We lack a transparent vision(s) that makes clear what principles and evidences are guiding our thinking and action. In the last reflection it was mentioned that Abu Bakr (ra) as a leader had clear principles to guide his leadership. The question of leadership for that generation was highly pertinent. The question of continuity of the community after the death of the Prophet Muhammad ﷺ preoccupied the community not solely for political reasons but more so from the angle of keeping the effort of Prophecy alive–that is, to guide people to the best life, to Allah (swt). In the moment of intense crisis Abu Bakr (ra) illustrated the qualities of a leader concerned with the community’s well being, and hence he is remembered today as the only companion to be recognized as the amir (leader) of the Believers and the vicegerent (khalifa) of the Prophet Muhammad ﷺ.

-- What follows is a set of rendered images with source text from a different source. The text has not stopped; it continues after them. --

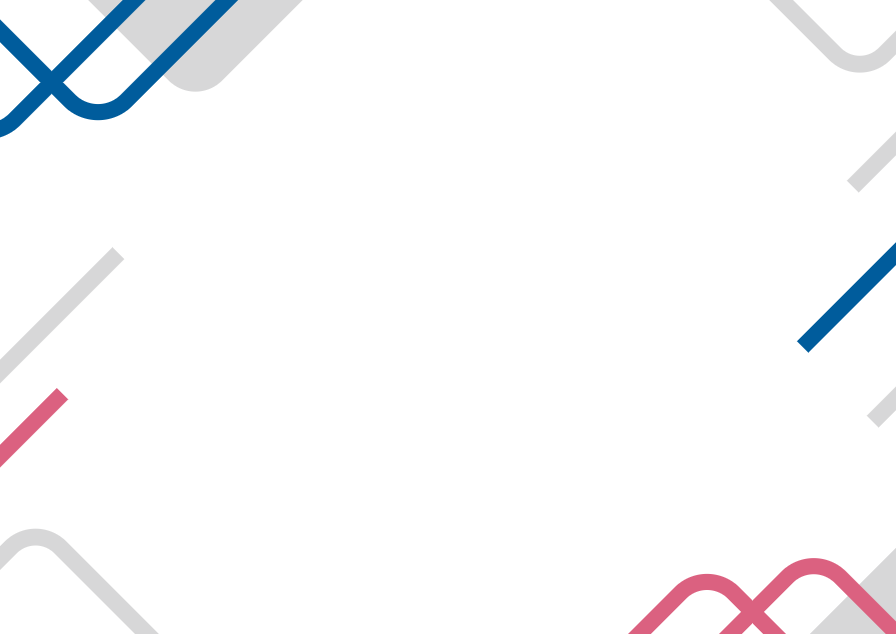
A WebGL 1 fragment shader for this background:

```glsl
precision highp float;

uniform vec2 u_resolution;

const vec3 WHITE = vec3(1.0);
const vec3 GREY = vec3(0.845, 0.845, 0.847);
const vec3 BLUE = vec3(0.0, 0.36, 0.61);
const vec3 PINK = vec3(0.86, 0.38, 0.50);

const float DIAGONAL = 0.70710678;
const float CANVAS_WIDTH = 100.0;
const float GREY_HALF = 0.94;
const float COLOUR_HALF = 0.90;

// Right-angled wedge with a rounded tip; opening is 1.0 upward, -1.0 downward
float wedge(vec2 p, vec2 tip, float opening, float radius) {
  vec2 q = (p - tip) * opening;
  vec2 side = vec2(q.x - q.y, -q.x - q.y) * DIAGONAL + radius;
  return length(max(side, 0.0)) + min(max(side.x, side.y), 0.0) - radius;
}

// Outline of a rounded wedge
float chevron(vec2 p, vec2 tip, float opening, float radius, float halfWidth) {
  return abs(wedge(p, tip, opening, radius)) - halfWidth;
}

// Endless diagonal bar with a square end; heading is 1.0 up-right, -1.0 down-left
float bar(vec2 p, vec2 start, float heading, float halfWidth) {
  vec2 q = (p - start) * heading;
  float along = (q.x + q.y) * DIAGONAL;
  float across = (q.x - q.y) * DIAGONAL;
  return max(-along, abs(across) - halfWidth);
}

vec3 paint(vec3 base, vec3 ink, float dist, float pixel) {
  return mix(base, ink, clamp(0.5 - dist / pixel, 0.0, 1.0));
}

// Filled wedges, pale outlines and bars
float greyShapes(vec2 p) {
  float d = wedge(p, vec2(21.81, 58.79), 1.0, 4.2);
  d = min(d, wedge(p, vec2(104.17, 13.8), -1.0, 4.2));
  d = min(d, chevron(p, vec2(95.96, 61.98), 1.0, 3.9, GREY_HALF));
  d = min(d, chevron(p, vec2(3.97, 12.43), -1.0, 3.9, GREY_HALF));
  d = min(d, bar(p, vec2(13.22, 42.51), -1.0, GREY_HALF));
  d = min(d, bar(p, vec2(95.18, 49.93), 1.0, GREY_HALF));
  return min(d, bar(p, vec2(97.4, 23.7), 1.0, GREY_HALF));
}

// Crossing pair at the upper left, bar at the right
float blueShapes(vec2 p) {
  float d = chevron(p, vec2(10.94, 56.38), 1.0, 4.5, COLOUR_HALF);
  d = min(d, chevron(p, vec2(-1.56, 54.23), 1.0, 4.5, COLOUR_HALF));
  return min(d, bar(p, vec2(89.58, 32.03), 1.0, COLOUR_HALF));
}

// Crossing pair at the lower right, bar at the left
float pinkShapes(vec2 p) {
  float d = chevron(p, vec2(78.91, 7.55), -1.0, 4.2, COLOUR_HALF);
  d = min(d, chevron(p, vec2(90.82, 9.31), -1.0, 4.2, COLOUR_HALF));
  return min(d, bar(p, vec2(6.97, 26.82), -1.0, COLOUR_HALF));
}

void main() {
  float pixel = CANVAS_WIDTH / u_resolution.x;
  vec2 p = gl_FragCoord.xy * pixel;

  vec3 colour = paint(WHITE, GREY, greyShapes(p), pixel);
  colour = paint(colour, BLUE, blueShapes(p), pixel);
  colour = paint(colour, PINK, pinkShapes(p), pixel);
  gl_FragColor = vec4(colour, 1.0);
}
```
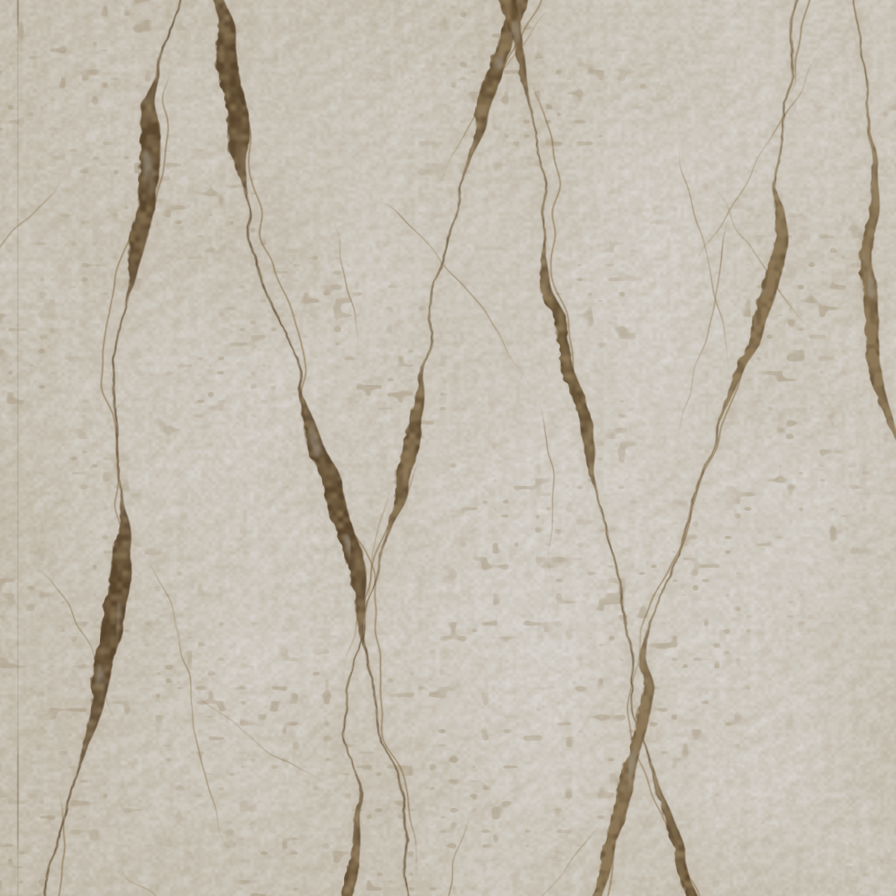
Reproduce this texture procedurally as a WebGL 1 fragment shader.

```glsl
precision highp float;
// Cream limestone slab with steep, swelling brown veins and hairline cracks.
uniform vec2 u_resolution;

float hash(vec2 p) {
  return fract(sin(dot(p, vec2(127.1, 311.7))) * 43758.5453);
}

float noise(vec2 p) {
  vec2 i = floor(p), f = fract(p);
  f = f * f * (3.0 - 2.0 * f);
  return mix(mix(hash(i), hash(i + vec2(1.0, 0.0)), f.x),
             mix(hash(i + vec2(0.0, 1.0)), hash(i + vec2(1.0, 1.0)), f.x), f.y);
}

float fbm(vec2 p) {
  float sum = 0.0, amp = 0.5;
  for (int i = 0; i < 4; i++) {
    sum += amp * noise(p);
    p = p * 2.03 + 17.3;
    amp *= 0.5;
  }
  return sum / 0.9375;
}

// Centred wander along a line, jagged at small scale.
float wander(float t, float seed) {
  return 0.05 * (noise(vec2(t * 3.0, seed)) - 0.5)
       + 0.022 * (noise(vec2(t * 10.0, seed + 40.0)) - 0.5)
       + 0.008 * (noise(vec2(t * 34.0, seed + 80.0)) - 0.5);
}

float stroke(float d, float halfWidth) {
  float soft = max(1.2 / u_resolution.y, 0.0015);
  return 1.0 - smoothstep(halfWidth - soft, halfWidth + soft, abs(d));
}

vec3 stone(vec2 uv) {
  vec2 q = uv * vec2(75.0, 95.0);
  float shade = 0.8 - 0.55 * length(uv - vec2(0.68, 0.5));
  shade += 0.5 * (fbm(uv * 7.0) - 0.5);
  shade += 0.5 * (fbm(q) - fbm(q + vec2(0.5, -0.5)));
  shade += 0.4 * (noise(uv * 256.0) - 0.5);
  vec3 col = mix(vec3(0.74, 0.705, 0.635), vec3(0.84, 0.825, 0.8), shade);
  // small tan pits gathered in patches
  float pits = smoothstep(0.74, 0.92, noise(uv * vec2(85.0, 125.0) + 9.0));
  pits *= smoothstep(0.4, 0.7, fbm(uv * 9.0 + 5.0));
  return mix(col, vec3(0.62, 0.55, 0.44), 0.4 * pits);
}

vec3 hairlines(vec3 col, vec2 uv) {
  for (int i = 0; i < 18; i++) {
    float id = float(i);
    vec2 start = vec2(fract(id * 0.618 + 0.13), hash(vec2(id, 3.0)) * 1.1);
    float lean = mix(0.15, 0.85, hash(vec2(id, 5.0)));
    lean *= hash(vec2(id, 7.0)) < 0.6 ? 1.0 : -1.0;
    vec2 dir = vec2(sin(lean), -cos(lean));
    vec2 p = uv - start;
    float along = dot(p, dir);
    float len = mix(0.14, 0.42, hash(vec2(id, 9.0)));
    float across = dot(p, vec2(-dir.y, dir.x)) + wander(along + 2.0, id + 200.0);
    float fade = smoothstep(0.0, 0.05, along) * (1.0 - smoothstep(len * 0.6, len, along));
    fade *= 0.3 + 0.7 * noise(vec2(along * 22.0, id));
    col = mix(col, vec3(0.55, 0.46, 0.32), 0.75 * fade * stroke(across, 0.0006));
  }
  return col;
}

vec3 veins(vec3 col, vec2 uv) {
  float t = 1.0 - uv.y;
  float rough = 0.003 * (noise(uv * 95.0) - 0.5) + 0.002 * (noise(uv * 210.0) - 0.5);
  float grain = noise(uv * 150.0) - 0.5;
  // three pairs, each parting downward from near the top edge
  for (int i = 0; i < 6; i++) {
    float id = float(i);
    float pair = floor(id / 2.0), side = mod(id, 2.0);
    float slope = mix(-0.14 - 0.06 * pair, 0.24 - 0.08 * pair, side);
    float x = 0.2 + 0.36 * pair + 0.025 * side + slope * t + wander(t, id + 11.0);
    float d = (uv.x - x) / sqrt(1.0 + slope * slope);

    // lens-shaped swellings between thin necks
    float wave = 0.5 + 0.5 * sin(t * 12.0 - 1.2 + id * 0.9 + 2.0 * noise(vec2(t * 3.0, id)));
    float lens = smoothstep(0.35, 1.0, wave);
    float w = 0.001 + (pair < 0.5 ? 0.0105 : 0.0062) * lens;
    w *= 0.75 + 0.5 * noise(vec2(t * 18.0, id + 60.0));
    float body = stroke(d + rough * 0.5, w + rough * lens);

    // thin strands that split off and rejoin
    float split = 0.045 * (noise(vec2(t * 6.0, id + 90.0)) - 0.5);
    split += 0.008 * (noise(vec2(t * 30.0, id + 95.0)) - 0.5);
    float strand = stroke(d + split, 0.0008) * smoothstep(0.4, 0.7, noise(vec2(t * 5.0, id + 30.0)));

    float core = 1.0 - smoothstep(0.2, 1.0, abs(d) / w);
    float tone = clamp(0.15 + 0.28 * pair + 0.9 * grain + 0.25 * core, 0.0, 1.0);
    vec3 brown = mix(vec3(0.34, 0.26, 0.16), vec3(0.54, 0.46, 0.33), tone);
    float glint = core * lens * smoothstep(0.68, 0.9, noise(uv * vec2(75.0, 28.0)));
    brown = mix(brown, vec3(0.6, 0.57, 0.52), 0.6 * glint);

    float stain = exp(-abs(d) * 130.0) * (0.1 + 0.12 * lens);
    col = mix(col, vec3(0.66, 0.59, 0.47), stain);
    col = mix(col, vec3(0.53, 0.43, 0.28), 0.65 * strand);
    col = mix(col, brown, body * mix(0.8, 0.97, lens));
  }
  return col;
}

void main() {
  vec2 uv = gl_FragCoord.xy / u_resolution.y;
  vec3 col = veins(hairlines(stone(uv), uv), uv);
  // faint upright seam by the left edge, stained in places
  float seam = stroke(uv.x - 0.02, 0.0006);
  float stained = smoothstep(0.6, 0.9, noise(vec2(uv.y * 14.0, 4.0)));
  col = mix(col, vec3(0.45, 0.38, 0.28), seam * (0.22 + 0.5 * stained));
  gl_FragColor = vec4(col, 1.0);
}
```
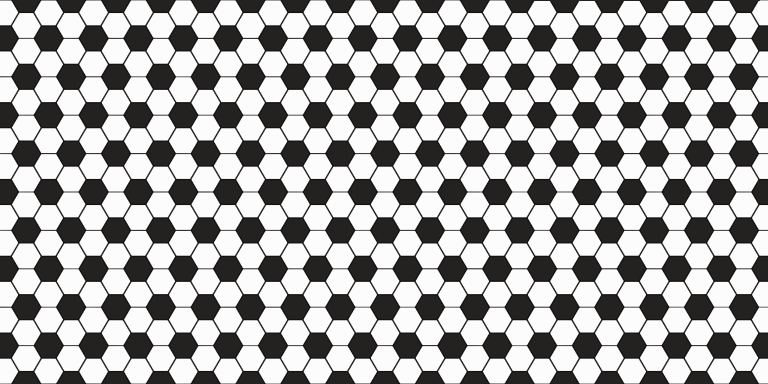
This pattern is drawn by a Shadertoy shader. Its source:

```glsl
vec2 hashGradient(vec2 cell) {
    float angle = 6.2832 * fract(sin(dot(cell, vec2(127.1, 311.7))) * 4375.85);
    return vec2(cos(angle), sin(angle));
}

float gradientNoise(vec2 p) {
    vec2 i = floor(p), f = p - i;
    vec2 u = f * f * (3.0 - 2.0 * f);
    vec2 e = vec2(1.0, 0.0);
    float low = mix(dot(hashGradient(i), f), dot(hashGradient(i + e), f - e), u.x);
    float high = mix(dot(hashGradient(i + e.yx), f - e.yx),
                     dot(hashGradient(i + e.xx), f - e.xx), u.x);
    return mix(low, high, u.y);
}

// Offset from the nearest dark hexagon; centres lie one unit apart
vec2 nearestCentre(vec2 p) {
    vec2 cell = vec2(1.0, sqrt(3.0));
    vec2 a = mod(p + 0.5 * cell, cell) - 0.5 * cell;
    vec2 b = mod(p, cell) - 0.5 * cell;
    return dot(a, a) < dot(b, b) ? a : b;
}

float hexagon(vec2 p) {
    p = abs(p);
    return max(p.y, dot(p, vec2(0.866, 0.5))) - 0.2887;
}

// Share of a pixel inside a shape at signed distance d
float coverage(float d, float pixel) {
    return clamp(0.5 - d / pixel, 0.0, 1.0);
}

// Exact coverage, also for lines thinner than a pixel
float stroke(float d, float halfWidth, float pixel) {
    return coverage(d - halfWidth, pixel) - coverage(d + halfWidth, pixel);
}

void mainImage(out vec4 fragColor, in vec2 fragCoord) {
    vec2 uv = fragCoord / iResolution.y;
    vec2 p = (uv - vec2(0.0685, 0.0)) * vec2(1.0 / 0.1168, 8.66);
    float pixel = 1.0 / (0.1168 * iResolution.y);
    vec2 q = nearestCentre(p);

    // Seams run along the three axes joining dark centres
    float row = floor(uv.y * 10.0 + 0.5);
    float wear = clamp(0.85 + 0.5 * gradientNoise(vec2(p.x * 0.5, row * 0.7 + 0.3)), 0.5, 1.0);
    float seam = wear * stroke(q.y, 0.012, pixel);
    seam = max(seam, stroke(dot(q, vec2(0.866, 0.5)), 0.016, pixel));
    seam = max(seam, stroke(dot(q, vec2(0.866, -0.5)), 0.016, pixel));

    // Dark hexagons with a slightly deeper rim
    float d = hexagon(q) - 0.006;
    vec3 ink = vec3(0.14, 0.13, 0.13);
    vec3 rim = vec3(0.08, 0.07, 0.07);
    vec3 patchColor = mix(rim, ink, coverage(d + 0.03, pixel));
    vec3 color = mix(vec3(0.99), ink, seam);
    color = mix(color, patchColor, coverage(d, pixel));

    // Stray hairline along part of the top border
    float hairline = coverage((0.9974 - uv.y) * iResolution.y, 1.0)
                   * coverage((abs(uv.x - 1.673) - 0.306) * iResolution.y, 1.0);
    color = mix(color, ink, hairline);

    fragColor = vec4(color, 1.0);
}
```
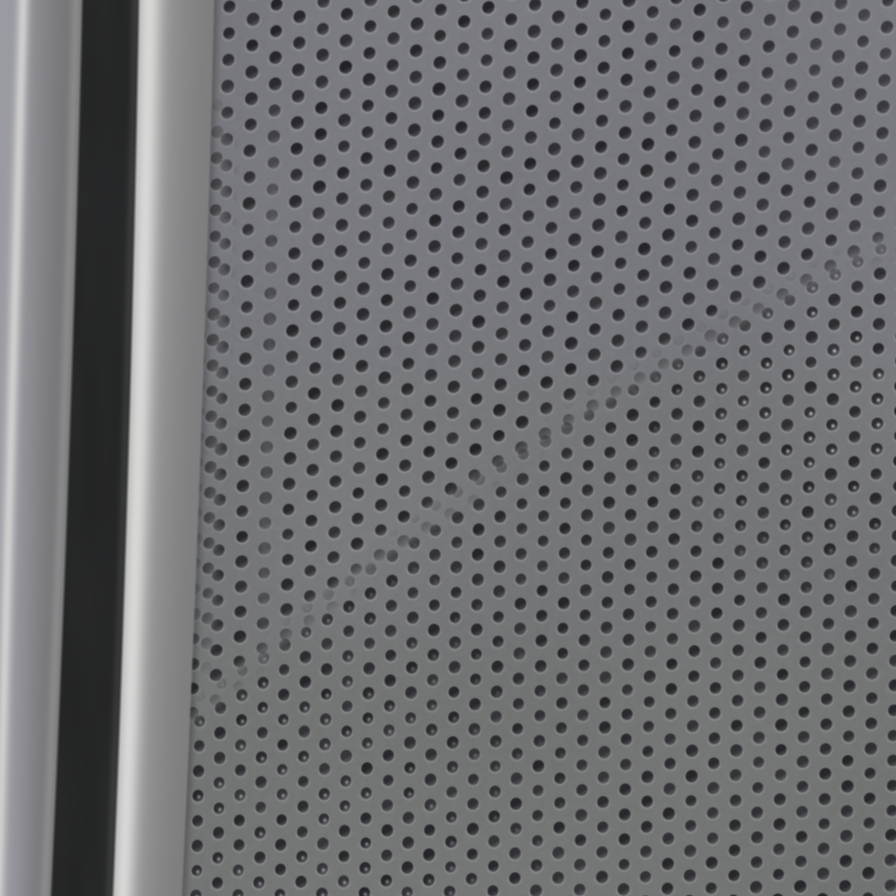
Give the GLSL for this texture, as a Shadertoy shader.

```glsl
// A perforated grey metal sheet beside a slanted frame with a dark gap.
// Two staggered hole lattices cross-fade along a curved seam, leaving faint
// doubled holes there; the frame is built from soft slanted bands.

const vec3 SHEET_TOP = vec3(0.475, 0.478, 0.498);
const vec3 SHEET_LOW = vec3(0.455, 0.462, 0.460);
const vec3 HOLE_DARK = vec3(0.135, 0.135, 0.150);
const vec3 GAP_DARK = vec3(0.145, 0.148, 0.150);
const vec3 FRAME_GREY = vec3(0.555, 0.555, 0.560);
const vec3 FRAME_SHADE = vec3(0.450, 0.450, 0.455);
const vec3 FRAME_SHINE = vec3(0.840, 0.840, 0.835);
const float HOLE_RADIUS = 0.0065;

float hash(vec2 p) {
    return fract(sin(dot(p, vec2(127.1, 311.7))) * 4375.85);
}

float noise(vec2 p) {
    vec2 i = floor(p), f = fract(p);
    f = f * f * (3.0 - 2.0 * f);
    return mix(mix(hash(i), hash(i + vec2(1, 0)), f.x),
               mix(hash(i + vec2(0, 1)), hash(i + vec2(1, 1)), f.x), f.y);
}

float bump(float x, float centre, float width) {
    float d = (x - centre) / width;
    return exp(-d * d);
}

// Lattice coordinates: x counts columns, y counts rows downwards.
vec2 upperLattice(vec2 p) {
    float down = 1.0 - p.y;
    float column = (p.x - 0.2826 + 0.021 * down) * (38.1 + 1.2 * down);
    float row = 33.6 * (down + 0.05 * (p.x - 0.28)) + 1.7 * down * down;
    return vec2(column, row - 0.71);
}

vec2 lowerLattice(vec2 p) {
    float down = 1.0 - p.y;
    float x = p.x + 0.02 * (down - 0.65);
    float row = 35.9 * (down + 0.015 * (p.x - 0.53));
    return vec2(44.0 * x - 2.2 * x * x - 0.827, row - 0.217);
}

// Height of the seam between the two lattices.
float seamHeight(float x) {
    return 0.232 + 0.786 * (x - 0.25) - 0.295 * (x - 0.25) * (x - 0.6);
}

// Draws one hole per staggered cell; strength fades it, glint lights its inside.
vec3 perforate(vec3 metal, vec2 grid, float strength, float glint, float pixel) {
    float column = floor(grid.x + 0.5);
    float shifted = grid.y - 0.5 * mod(column, 2.0);
    float row = floor(shifted + 0.5);
    vec2 id = vec2(column, row);
    vec2 offset = vec2(grid.x - column, shifted - row) * vec2(0.0256, 0.0284);
    offset += 0.0007 * (vec2(hash(id), hash(id + 17.0)) - 0.5);

    float radius = HOLE_RADIUS * mix(0.93, 1.06, hash(id + 5.0));
    float dist = length(offset);
    float soft = max(0.0016, pixel);
    float hole = 1.0 - smoothstep(radius - soft, radius + soft, dist);

    // Pale lip below the hole, lighter wall inside it.
    float lip = bump(dist, radius + 0.0018, 0.0014) * smoothstep(-0.004, 0.006, offset.y);
    vec3 inside = HOLE_DARK + 0.07 * hash(id + 9.0);
    inside += 0.10 * smoothstep(0.0, radius, offset.x * 0.5 + offset.y);
    float spot = bump(length(offset - vec2(0.0012, 0.0014)), 0.0, 0.0022);
    inside += 0.45 * glint * spot * step(0.45, hash(id + 23.0));

    return mix(metal + 0.05 * lip * strength, inside, hole * strength);
}

vec3 perforatedSheet(vec2 p, float edge, float pixel) {
    vec3 metal = mix(SHEET_LOW, SHEET_TOP, smoothstep(0.1, 0.75, p.y));
    metal += 0.022 * (noise(p * 5.0) - 0.5) + 0.012 * (noise(p * 190.0) - 0.5);

    // Worn column and paler top right corner.
    vec2 grid = upperLattice(p);
    float midHeight = smoothstep(0.22, 0.34, p.y) * (1.0 - smoothstep(0.80, 0.92, p.y));
    float strength = 1.0 - 0.45 * midHeight * bump(grid.x, 1.0, 0.45);
    strength *= 1.0 - 0.22 * smoothstep(0.70, 0.95, p.x) * smoothstep(0.65, 0.85, p.y);
    vec3 upper = perforate(metal, grid, strength, 0.0, pixel);

    // Doubled holes along the frame.
    vec3 ghost = perforate(metal, grid + vec2(0.42, 0.3), 0.85, 0.0, pixel);
    float nearFrame = 1.0 - smoothstep(0.008, 0.036, p.x - edge);
    upper = mix(upper, ghost, 0.75 * nearFrame * midHeight);

    // Glints gather at the lower left and the upper right of the lower lattice.
    float below = seamHeight(p.x) - p.y;
    float glint = 0.7 * (1.0 - smoothstep(0.12, 0.45, length(p - vec2(0.25, 0.08))));
    glint += 1.0 - smoothstep(0.05, 0.28, length(p - vec2(0.93, 0.57)));
    vec3 lower = perforate(metal * 0.99, lowerLattice(p), 0.97, glint, pixel);

    vec3 sheet = mix(upper, lower, smoothstep(-0.024, 0.024, below));
    return mix(sheet, metal, 0.30 * bump(below, 0.0, 0.018));
}

// Frame bands from left to right: outer strip, dark gap, inner strip.
vec3 frame(vec2 p, float gapStart, float gapEnd, float edge, float pixel) {
    vec3 outer = mix(FRAME_GREY + vec3(0.05, 0.05, 0.075), FRAME_SHADE, smoothstep(0.0, gapStart, p.x));
    outer = mix(outer, FRAME_SHINE, 0.85 * bump(p.x, mix(-0.002, 0.026, p.y), 0.007));
    outer += 0.08 * bump(p.x, gapStart - 0.007, 0.006);

    vec3 gap = GAP_DARK + 0.07 * bump(p.x, gapEnd - 0.004, 0.005);
    gap += 0.02 * (noise(p * vec2(60.0, 9.0)) - 0.5);

    float across = (p.x - gapEnd) / (edge - gapEnd);
    vec3 inner = mix(FRAME_GREY + 0.04, FRAME_SHADE + 0.045, smoothstep(0.1, 1.0, across));
    inner = mix(inner, FRAME_SHINE, bump(across, 0.14, 0.17));

    float soft = max(0.0025, pixel);
    vec3 color = mix(outer, gap, smoothstep(-soft, soft, p.x - gapStart));
    return mix(color, inner, smoothstep(-soft, soft, p.x - gapEnd));
}

void mainImage(out vec4 fragColor, in vec2 fragCoord) {
    vec2 p = fragCoord / iResolution.xy;
    float pixel = 1.0 / min(iResolution.x, iResolution.y);
    float bow = 0.012 * p.y * (1.0 - p.y);
    float gapStart = mix(0.057, 0.092, p.y) + bow;
    float gapEnd = mix(0.126, 0.155, p.y) + bow;
    float edge = mix(0.203, 0.239, p.y) + bow;

    vec3 sheet = perforatedSheet(p, edge, pixel);
    sheet *= 1.0 - 0.20 * bump(p.x, edge, 0.006);
    vec3 color = mix(frame(p, gapStart, gapEnd, edge, pixel), sheet,
                     smoothstep(-0.002, 0.002, p.x - edge));
    fragColor = vec4(clamp(color, 0.0, 1.0), 1.0);
}
```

In the struggle for definition and existence as we aim to find a space within the broader American culture, we are tending toward loosing a sense of what a life lived as a Muslim means and entails. And we witness this reality in many adults and youth. In an environment where debate, illiteracy, conflict and confusion reign right alongside sincerity, hard work, knowledge and sacrifice, we would do well to reflect on the reality that our community was governed by volunteerism and sincerity for so long before us. Now we are in need of knowledge, mentorship, organization, wisdom, sacrifice and investment. Until that moment is seized we need to strengthen ourselves and families and support our friends in the Muslim life lived in the 21th century. And that begins with drawing near to Allah (swt), learning, practicing, being good to others and encouraging the good for others and in others. Pray and work so that we evolve into a community of iman (faith), a community of deeds and testimony, a guide for others and ourselves.
- Retrieved (2014) from: http://faithcommunitiestoday.org/sites/faithcommunitiestoday.org/files/The%20American%20Mosque%202011%20web.pdf [↩]